By Monobina Gupta
Oct 4, 2012
Is the west being hypocritical in its selective response to the debate on freedom of expression? This is a loaded question that seems to defy easy answers. The violence triggered by an amateur film on Islam has been under public glare for two reasons: first, the scale of the violence; and second, the issue of freedom of expression.
But what caught much less attention is another recent incident of a controversial religious representation, this time in the western world, which poses the same question about expression.
The poster campaign of a clothes company representing an unusual version of Leonardo da Vinci's Last Supper has been banned in Milan, while the Catholic Church in France has secured a court injunction to ban the same image. The court judgment described the representation as "a gratuitous and aggressive act of intrusion on people's innermost beliefs". It has been criticised for playing with the very basics of Christian belief. A parody of such theological symbols, it has been said, can't be done for "commercial ends without offending the religious sensitivities of at least part of the population".
So what had triggered such punitive state action? Created by Marithe and Francois Gribaud, French fashion designers, the advertisement has a gaggle of women, dressed in the company's designer chic, seated around a long table as Christ and his apostles. A man, probably John the Apostle, is sitting on a woman's lap, in low slung jeans and bare torso.
It could be argued that such radical representation of an iconic painting, which has in many ways come to define Christian imagery, could offend the sensibilities of devout Christians. Yet, it must be remembered that the 'offending' image is an adaptation of a painting and not the Holy Bible.
Brushing aside the company's defence of its work as a 'tribute to women', the authorities concerned have taken off the poster, which, for weeks, was plastered on billboards in cities like Paris and New York.
Clearly, countries like France and Italy seem to stick to different standards when it comes to their own religion. The pertinent question, therefore, is: doesn't censorship of creative work, regardless of religion and community sentiments, negate the very principle of unqualified espousal of freedom of expression?
However discomfiting it may be, the right to offend is imminent in this principle. Innocence of Muslims ignited so much violence precisely because it offended the devout Muslim just the way the 'sacrilegious' Last Supper image offended sections of Catholics. Equality before law would necessitate either banning both the works or allowing them to flourish.
That, however, is not how it's played out in the west.

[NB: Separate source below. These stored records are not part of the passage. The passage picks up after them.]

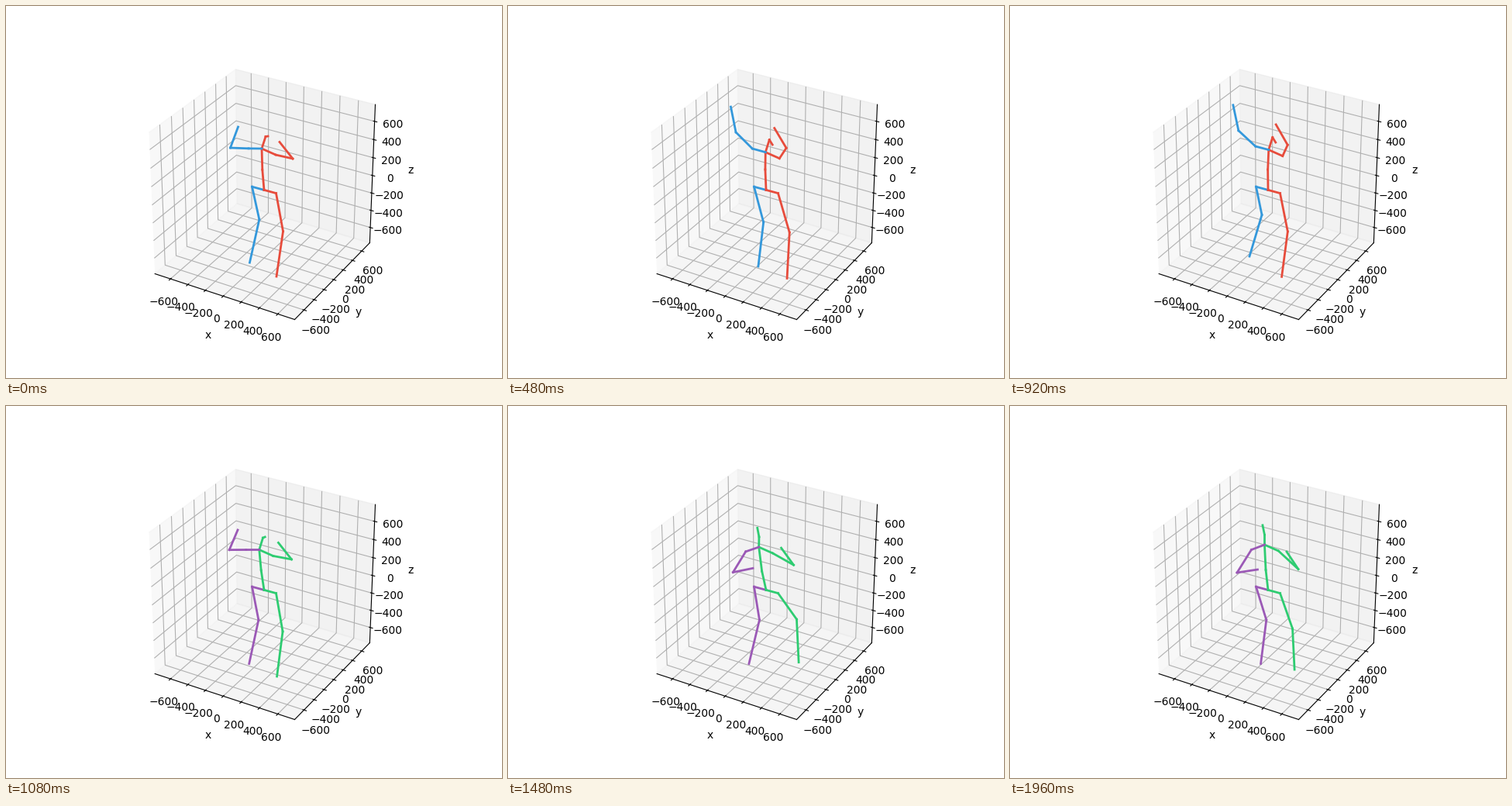
Recreate the animation shown at these times as a matplotlib script. Size 640x480 px, loop 2000 ms.

```python
import numpy as np
import matplotlib.pyplot as plt
from matplotlib.animation import FuncAnimation

W, H, DPI = 640, 480, 100
FRAMES, STEP = 50, 40
SWITCH = 1000  # ms at which the predicted motion takes over
STRIDE = 1100  # ms per step cycle

HIP = np.array([333, 237.4])
PELVIS = np.array([15.5, 4.2])

# Upper body: chest, neck, head, left elbow and hand, right elbow and hand.
START = np.array([(330, 184), (335, 168.5), (338, 168),
                  (370, 197), (353, 175.5), (289.5, 183), (299.5, 156)])
RAISED = np.array([(334, 185), (339, 169), (343, 175.5),
                   (358, 178.5), (343, 152), (295, 160.5), (288, 127.5)])
LOWERED = np.array([(328.5, 179), (328.5, 166), (326, 153.8),
                    (372, 210.5), (357, 188), (293, 215), (319.5, 211)])
IS_LEFT_ARM = np.array([0, 0, 0, 1, 1, 0, 0])[:, None]
SWAY_SHARE = np.array([1, 1, 1, 0.5, 0.5, 0.5, 0.5])[:, None]


def swing(t, peak):
    return np.cos(np.pi * (t - peak) / STRIDE) ** 2


def smooth(t, begin, end):
    u = np.clip((t - begin) / (end - begin), 0, 1)
    return u * u * (3 - 2 * u)


def settle(t, tau):
    return 1 - np.exp(-t / tau)


def upper_body(goal, main, left_arm, sway):
    """Move from START to goal, the left arm on its own timing."""
    ease = np.where(IS_LEFT_ARM, left_arm, main)
    pose = START + ease * (goal - START) + SWAY_SHARE * sway
    chest, neck, head, l_elbow, l_hand, r_elbow, r_hand = pose
    lean = chest[0] - HIP[0]
    spine = (HIP[0] + lean / 2 - 0.7, 211 + lean ** 2 / 40)
    l_shoulder = chest + (18, 8)
    r_shoulder = chest + (-17, 0.18 * (r_elbow - chest)[1])
    return ([HIP, spine, chest, neck, head],
            [chest, l_shoulder, l_elbow, l_hand],
            [chest, r_shoulder, r_elbow, r_hand])


def observed(t):
    back, forth = swing(t, 930) ** 2, swing(t, 590) ** 2
    r_leg = [(329.7 - 4.7 * back, 279 - 9.5 * back ** 2),
             (323 - 14 * back, 336 - 13 * back ** 2)]
    l_leg = [(357.5 + 7 * forth, 290.8 + 1.7 * forth),
             (349 + 13.5 * forth, 349 + 3 * forth)]
    sway = forth * np.array([-2, 4.5])
    return r_leg, l_leg, upper_body(RAISED, settle(t, 130), settle(t, 260), sway)


def predicted(t):
    back, lift = swing(t, 310), swing(t, 645)
    ease = smooth(t, 0, 560)
    r_leg = [(331.5 - 9 * back, 276), (325 - 18 * back, 332.5)]
    l_leg = [(357 + 19.5 * lift, 291 - 25 * lift ** 2),
             (349 + 10 * ease + 21 * lift, 349 - 23 * lift)]
    sway = back ** 2 * np.array([-8, 4.5])
    return r_leg, l_leg, upper_body(LOWERED, ease, smooth(t, 280, 680), sway)


def bones(motion, t):
    """Return every bone as a pair of points, with True for the right side."""
    r_leg, l_leg, (trunk, l_arm, r_arm) = motion(t)
    chains = [([HIP, HIP - PELVIS, *r_leg], True),
              ([HIP, HIP + PELVIS, *l_leg], False),
              (trunk, False), (l_arm, False), (r_arm, True)]
    return [(pair, right) for chain, right in chains
            for pair in zip(chain, chain[1:])]


fig = plt.figure(figsize=(W / DPI, H / DPI), dpi=DPI)
box = fig.add_subplot(projection="3d")
reach = 750 * 25 / 24
box.set(xlim=(-reach, reach), ylim=(-reach, reach), zlim=(-reach, reach),
        xlabel="x", ylabel="y", zlabel="z")
box.set_box_aspect((1, 1, 1), zoom=0.94675)
box.view_init(elev=30, azim=-60)

# The figure is drawn on a flat layer measured in pixels.
layer = fig.add_axes([0, 0, 1, 1])
layer.set(xlim=(0, W), ylim=(H, 0))
layer.axis("off")
lines = [layer.plot([], [], lw=2)[0] for _ in bones(observed, 0)]


def draw(frame):
    t = frame * STEP
    if t < SWITCH:
        parts, colors = bones(observed, t), ("#e74c3c", "#3498db")
    else:
        parts, colors = bones(predicted, t - SWITCH), ("#2ecc71", "#9b59b6")
    for line, (pair, right) in zip(lines, parts):
        line.set_data(*np.transpose(pair))
        line.set_color(colors[right])
    return lines


anim = FuncAnimation(fig, draw, frames=FRAMES, interval=STEP, repeat=True, repeat_delay=0)
plt.show()
```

When Muslim populations protest cartoons of the Prophet or films insulting Islam and its practices, supposedly liberal regimes respond with an unequivocal espousal of the right of offend. In other words, by resisting bans and censorship fiats. The right to freedom of expression, if honoured in letter and spirit, however, should apply to all such controversial cases, regardless of religion and country.
But this is where hypocrisy sneaks in. It seems Muslims are not the only ones to give religion primacy over freedom of expression and liberty. They are not the only ones to consider blasphemy a serious crime that shouldn't go unpunished. Till 2008, Christians in UK had the legal protection under blasphemy laws forbidding the publication of "contemptuous, reviling, scurrilous or ludicrous matter relating to God, Jesus Christ or the formularies of the Church of England".
Many European countries have outlawed Holocaust denial, display of the swastika, and forms of 'anti-Semitic' speech - even in academic and research work. This includes any minimising or trivialising of Nazi atrocities. These bans also cover crimes by communists in Hungary, Poland and the Czech Republic, the violation even attracting a five-year imprisonment.
Germany has laws to punish any person 'insulting' or 'defaming segments of the population'. The Netherlands has outlawed any matter that might verbally, in writing or through images deliberately offend groups of people based on their race, religion, beliefs or sexual orientation.
These legal measures show how perhaps free speech is never free. As philosopher Stanley Fish points out, "The only condition in which free speech would be realisable is if the speech didn't mean anything. Free speech is speech that doesn't mean anything. Once meaning, assertion and predication get into the act, the condition of freedom has already been lost."